Joseph F. Traub passed away on August 24, 2015, in his home in Santa Fe, New Mexico. He was 83 years old. His death was sudden and unexpected. Joe will be missed by his many friends and colleagues.
I knew Joe for 42 years. After I finished my Ph.D. thesis from the University of Warsaw in 1973, Joe invited me to Carnegie Mellon University in Pittsburgh as a visiting assistant professor. Since then, we have collaborated and written many papers and books together. We were close friends and I still find it hard to believe that Joe is no more.
Joseph F. Traub. Photo credit: Columbia University, Computer Science Department.
Joe had a long and distinguished career as a pioneering computer scientist. In 1959, he received his Ph.D. in theoretical physics from Columbia University. His Ph.D. thesis was based on six months of programming to calculate the ground energy state of a helium atom. Soon after receiving his doctorate, Joe started to work at Bell Labs, where his research focused on zero finding. In 1964, he wrote his first book, Iterative Methods for the Solution of Equations, which was published by Prentice Hall. In 1971, he became chair of computer science at Carnegie Mellon University and helped make it one of the strongest computer science departments in the world. He founded the Department of Computer Science at Columbia University in 1979, where he was the Edwin Howard Armstrong Professor of Computer Science until his passing.
Joe’s main research area was solving continuous problems for which information is partial, priced, and contaminated. Today, this field is called information-based complexity (IBC). The first research monograph on IBC, entitled Information-Based Complexity, was written by Joe along with Grzegorz Wasilkowski and myself, and published by Academic Press in 1988. Today there are eight books and literally hundreds of papers on IBC. Throughout his career, Joe organized multiple conferences and workshops with IBC as the main research subject. The last of such meetings that Joe helped organize, the Dagstuhl Seminar, was held in Dagstuhl, Germany last month, sadly without Joe.

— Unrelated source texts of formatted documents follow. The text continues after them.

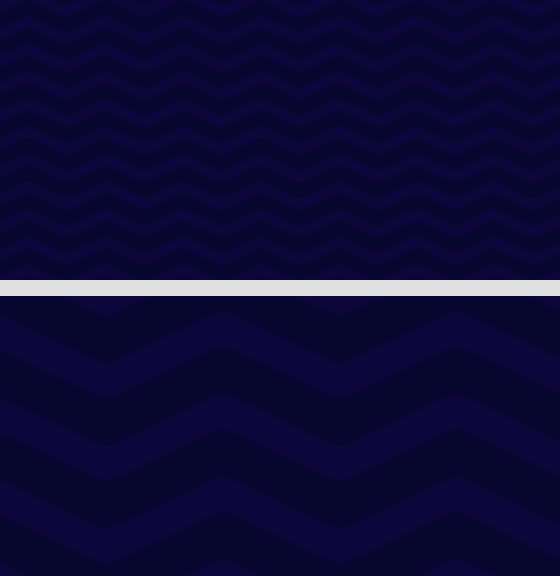
Top, the full canvas; bottom, a detail of the centre.
A Shadertoy shader for this pattern:

```glsl
// Zigzag with softly rounded corners, from -1 to 1, cresting at x = 0
float roundedZigzag(float x) {
    return asin(0.99 * cos(6.28318 * x)) / asin(0.99);
}

void mainImage(out vec4 fragColor, in vec2 fragCoord) {
    vec2 p = fragCoord / iResolution.y;

    // Vertical distance to the nearest stripe centre
    float rowHeight = 0.0985;
    float centre = 0.5967 + 0.0306 * roundedZigzag((p.x - 0.9323) / 0.2777);
    float row = (p.y - centre) / rowHeight;
    float offset = abs(fract(row + 0.5) - 0.5) * rowHeight;

    // Stripe with edges softened over about one pixel
    float soft = 0.6 / iResolution.y;
    float stripe = 1.0 - smoothstep(-soft, soft, offset - 0.0205);

    vec3 navy = vec3(0.025, 0.025, 0.18);
    vec3 indigo = vec3(0.052, 0.025, 0.23);
    fragColor = vec4(mix(navy, indigo, stripe), 1.0);
}
```
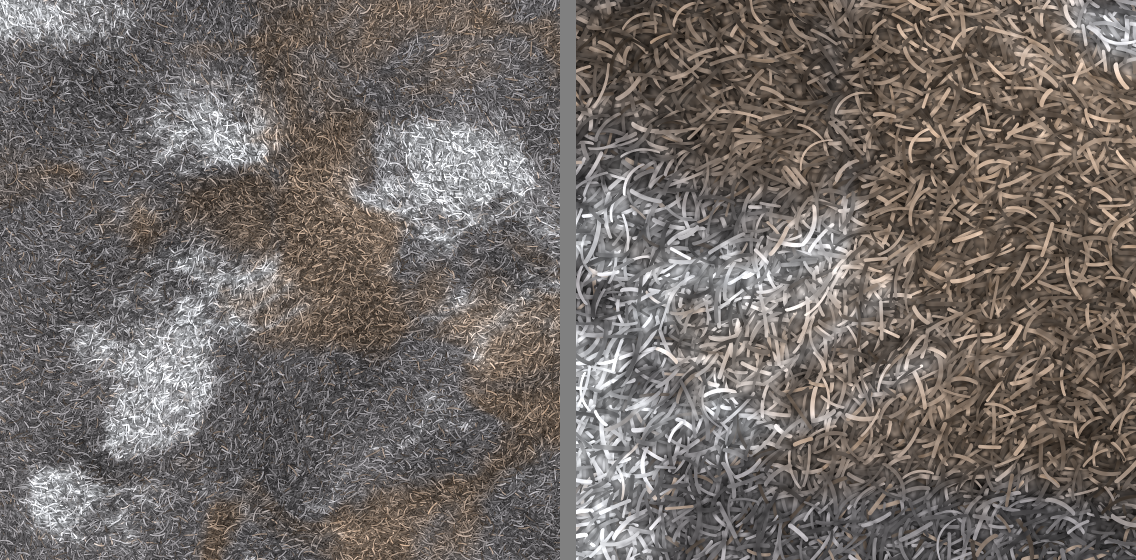
Left, the full canvas; right, a detail of the centre.
Reproduce this texture procedurally as a WebGL 2 fragment shader.

```glsl
#version 300 es
precision highp float;

uniform vec2 u_resolution;
out vec4 fragColor;

const int LAYERS = 10;
const float CELLS = 64.0;
const vec3 CHAR_TINT = vec3(1.0, 0.98, 1.0);
const vec3 ASH_TINT = vec3(0.99, 1.0, 1.02);
const vec3 SOIL_TINT = vec3(1.17, 0.98, 0.81);

float hash(vec2 p) {
    return fract(sin(dot(p, vec2(127.1, 311.7))) * 43758.5);
}

vec2 hash2(vec2 p) {
    return vec2(hash(p), hash(p + vec2(41.3, 17.9)));
}

mat2 rotation(float angle) {
    float c = cos(angle), s = sin(angle);
    return mat2(c, -s, s, c);
}

float noise(vec2 p) {
    vec2 cell = floor(p), f = fract(p);
    f = f * f * (3.0 - 2.0 * f);
    float low = mix(hash(cell), hash(cell + vec2(1, 0)), f.x);
    float high = mix(hash(cell + vec2(0, 1)), hash(cell + vec2(1, 1)), f.x);
    return mix(low, high, f.y);
}

float fbm(vec2 p) {
    float sum = 0.0, weight = 0.5;
    for (int i = 0; i < 5; i++) {
        sum += weight * noise(p);
        p = rotation(0.6) * p * 2.05 + 7.3;
        weight *= 0.52;
    }
    return sum;
}

// Distance to a short stalk that curves like a shallow parabola
float stalkDistance(vec2 q, float angle, float halfLength, float bend) {
    q = rotation(angle) * q;
    q.y -= bend * q.x * q.x;
    return length(vec2(max(abs(q.x) - halfLength, 0.0), q.y));
}

// Lays one sheet of scattered stalks over the colour below
vec3 stalkLayer(vec3 below, vec2 p, float seed, float flow, float base,
                float ash, vec3 groundTint, float pixel) {
    vec2 shifted = p + seed * vec2(0.371, 0.617);
    vec2 home = floor(shifted * CELLS);
    vec3 color = below;
    for (int y = -1; y <= 1; y++) {
        for (int x = -1; x <= 1; x++) {
            vec2 cell = home + vec2(x, y);
            vec2 key = cell + seed * 19.7;
            vec2 jitter = hash2(key);
            vec2 pick = hash2(key + 73.1);
            vec2 form = hash2(key + 151.7);

            float spread = (pick.x + form.x - 1.0) * 1.9;
            float halfLength = mix(0.3, 0.85, form.x) / CELLS;
            float width = mix(0.0007, 0.0014, form.y);
            float bend = (fract(form.y * 7.0) - 0.5) * 56.0;
            vec2 q = shifted - (cell + jitter) / CELLS;
            float d = stalkDistance(q, flow + spread, halfLength, bend);

            float shadow = 1.0 - smoothstep(width, width + 0.0026, d);
            float cover = clamp((width - d) / pixel + 0.5, 0.0, 1.0);
            float tone = base + mix(-0.18, 0.29, pow(pick.y, 1.5));
            tone += ash * (0.1 + 0.36 * pick.y);
            float warmth = step(0.88, fract(pick.x * 13.0)) * (1.0 - ash);
            vec3 tint = mix(groundTint, SOIL_TINT, 0.6 * warmth);
            color *= 1.0 - 0.17 * shadow * (1.0 - 0.5 * ash);
            color = mix(color, tone * tint, cover);
        }
    }
    return color;
}

void main() {
    float side = min(u_resolution.x, u_resolution.y);
    vec2 p = gl_FragCoord.xy / side;
    float pixel = 1.0 / side;

    // Broad patches of ash and bare soil
    vec2 drift = rotation(0.22) * p;
    vec2 warp = vec2(noise(p * 9.0), noise(p * 9.0 + 31.0)) - 0.5;
    float soilField = fbm(drift * vec2(3.4, 4.8) + 0.5 * warp + 12.6);
    float soil = smoothstep(0.52, 0.7, soilField);
    float ashField = fbm(drift * vec2(4.6, 7.2) + 0.7 * warp + 3.4);
    ashField += 0.12 * (noise(p * 75.0) - 0.5);
    float ash = smoothstep(0.5, 0.76, ashField) * (1.0 - 0.75 * soil);

    // Local brightness, hue and lie of the stalks
    float base = 0.455 + 0.26 * (fbm(p * 6.0 + 47.0) - 0.5) - 0.02 * soil;
    vec3 tint = mix(mix(CHAR_TINT, ASH_TINT, ash), SOIL_TINT, 0.75 * soil);
    float flow = -0.35 + 2.6 * (noise(p * 4.0 + 83.0) - 0.5);

    // Crumbly ground beneath the stalks
    float crumbs = noise(p * 260.0) + 0.6 * noise(p * 130.0 + 9.0) - 0.8;
    vec3 color = (base - 0.06 + 0.3 * crumbs + 0.25 * ash) * tint;
    for (int i = 0; i < LAYERS; i++) {
        color = stalkLayer(color, p, float(i) + 1.0, flow, base, ash, tint, pixel);
    }

    // Fine powder and grit on top
    float grit = noise(p * 330.0 + 5.0) - 0.5;
    float powder = ash * smoothstep(0.5, 0.85, noise(p * 190.0 + 61.0));
    color += 0.11 * grit + 0.16 * powder;
    fragColor = vec4(clamp(color, 0.0, 1.0), 1.0);
}
```
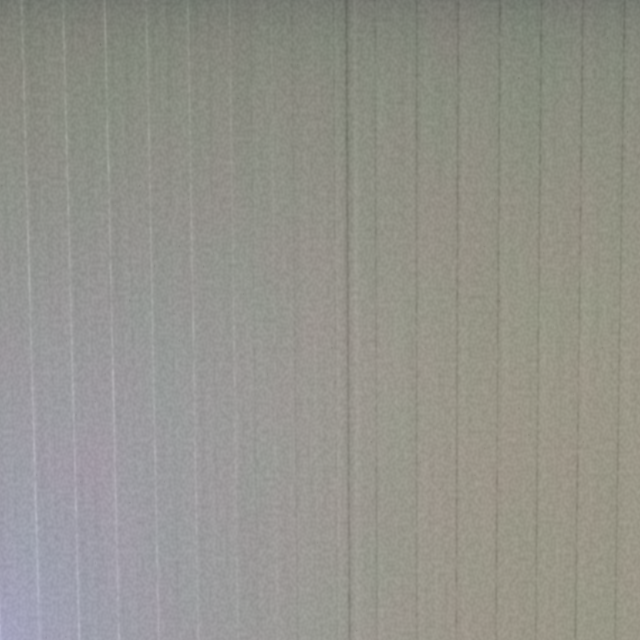
A Shadertoy shader for this texture:

```glsl
// Grey-beige ribbed panel: faint converging vertical ridges under a soft bluish-to-olive light.

// Base light
const vec3 OLIVE_TOP    = vec3(0.535, 0.545, 0.495);
const vec3 WARM_RIGHT   = vec3(0.600, 0.585, 0.527);
const vec3 GREY_LEFT    = vec3(0.606, 0.601, 0.598);
const vec3 BLUE_CORNER  = vec3(0.645, 0.650, 0.755);
const vec3 TOP_SHADE    = vec3(0.075, 0.072, 0.055);

// Ribs, in canvas widths
const float VANISH_X     = 0.651;
const float PITCH_TOP    = 0.0650;
const float PITCH_BOTTOM = 0.0620;
const float LINE_WIDTH   = 0.0024;
const float SEAM_RIB     = -1.69;
const float LIGHT_GAIN   = 0.050;
const float DARK_GAIN    = 0.045;
const float SEAM_GAIN    = 0.060;

// Surface noise
const float GRAIN_SCALE = 190.0;
const float GRAIN_GAIN  = 0.042;
const float TINT_GAIN   = 0.018;

vec2 hashGradient(vec2 cell) {
    vec3 p = fract(vec3(cell.xyx) * vec3(0.1031, 0.1030, 0.0973));
    p += dot(p, p.yzx + 33.33);
    float angle = 6.2832 * fract((p.x + p.y) * p.z);
    return vec2(cos(angle), sin(angle));
}

float gradientNoise(vec2 p) {
    vec2 i = floor(p), f = p - i;
    vec2 u = f * f * f * (f * (f * 6.0 - 15.0) + 10.0);
    vec2 e = vec2(1.0, 0.0);
    float a = dot(hashGradient(i), f);
    float b = dot(hashGradient(i + e.xy), f - e.xy);
    float c = dot(hashGradient(i + e.yx), f - e.yx);
    float d = dot(hashGradient(i + e.xx), f - e.xx);
    return mix(mix(a, b, u.x), mix(c, d, u.x), u.y);
}

// Soft line profile, never thinner than about a pixel
float softLine(float dist, float width) {
    float w = max(width, 0.8 / iResolution.x);
    return exp(-dist * dist / (w * w));
}

// Signed distance to the nearest whole rib
float ribDistance(float rib, float pitch) {
    return (fract(rib + 0.5) - 0.5) * pitch;
}

vec3 baseLight(vec2 uv) {
    vec3 low = mix(GREY_LEFT, WARM_RIGHT, smoothstep(0.1, 0.85, uv.x));
    float rise = smoothstep(0.30, 1.0, uv.y - 0.10 * (uv.x - 0.5));
    vec3 color = mix(low, OLIVE_TOP, rise);
    float corner = exp(-3.2 * length(uv * vec2(1.5, 1.15)));
    color = mix(color, BLUE_CORNER, corner);
    return color - TOP_SHADE * exp((uv.y - 1.0) * 17.0);
}

// Brightness change from ridges, grooves and the central seam
float ribShade(vec2 uv) {
    float pitch = mix(PITCH_BOTTOM, PITCH_TOP, uv.y);
    float rib = (uv.x - VANISH_X) / pitch;
    float left = 1.0 - smoothstep(0.15, 0.55, uv.x);
    float right = smoothstep(0.30, 0.75, uv.x);

    // Wear breaks each line up along its length
    float wear = 0.85 + 0.9 * gradientNoise(vec2(floor(rib * 2.0 + 0.5) * 3.7, uv.y * 26.0))
               + 0.7 * gradientNoise(vec2(rib * 2.0, uv.y * 90.0));
    wear = max(wear, 0.1);

    float ridge = ribDistance(rib - 0.5, pitch);
    float groove = ribDistance(rib, pitch);
    float shade = LIGHT_GAIN * (0.12 + 0.88 * left) * wear * softLine(ridge, LINE_WIDTH);
    shade -= DARK_GAIN * (0.25 + 0.75 * right) * wear * softLine(groove, LINE_WIDTH);
    shade -= 0.010 * softLine(ridge - 0.011, 0.006) * left;
    shade += 0.007 * softLine(groove - 0.012, 0.008) * right;

    float seam = (rib - SEAM_RIB) * pitch;
    shade -= SEAM_GAIN * (0.5 + 0.5 * wear) * softLine(seam, 0.0026);
    shade -= 0.014 * softLine(seam, 0.010);
    shade += 0.018 * (softLine(seam + 0.017, 0.004) + softLine(seam - 0.014, 0.005));

    // Faint brushed streaks that follow the ribs
    shade += 0.014 * gradientNoise(vec2(rib * 5.0, uv.y * 3.0));
    return shade;
}

void mainImage(out vec4 fragColor, in vec2 fragCoord) {
    vec2 uv = fragCoord / iResolution.xy;
    vec3 color = baseLight(uv) + ribShade(uv);

    // Broad pink and green tints
    float tint = gradientNoise(uv * vec2(9.0, 5.0) + 3.1)
               + 0.6 * gradientNoise(uv * vec2(21.0, 12.0) + 17.3);
    color += TINT_GAIN * tint * vec3(1.0, -0.5, 0.3);

    // Fine grain with sparse dark specks
    float grain = gradientNoise(uv * vec2(1.0, 0.85) * GRAIN_SCALE)
                + 0.6 * gradientNoise(uv * GRAIN_SCALE * 0.45 + 41.7);
    float speck = smoothstep(0.50, 0.75, gradientNoise(uv * vec2(130.0, 95.0) + 77.1));
    color += GRAIN_GAIN * grain - 0.05 * speck;

    fragColor = vec4(clamp(color, 0.0, 1.0), 1.0);
}
```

In 1985, Joe founded the Journal of Complexity, and continued as the journal’s editor-in-chief for the last three decades. Joe also founded the Computer Science and Technology Board of the National Research Council, serving twice as its chairman.
Joe was the author of over 120 papers, as well as the author or editor of ten monographs. His last few papers were on quantum computing. He received numerous awards and honors.
Joe is survived by his wife Pamela McCorduck and his two daughters from his first marriage, Claudia Traub-Cooper and Hillary Spector.
Joseph F. Traub was a loyal member of SIAM for well over 30 years. An oral history with Traub was conducted by computer historian Thomas Haigh in March of 2004. View it on SIAM’s history project.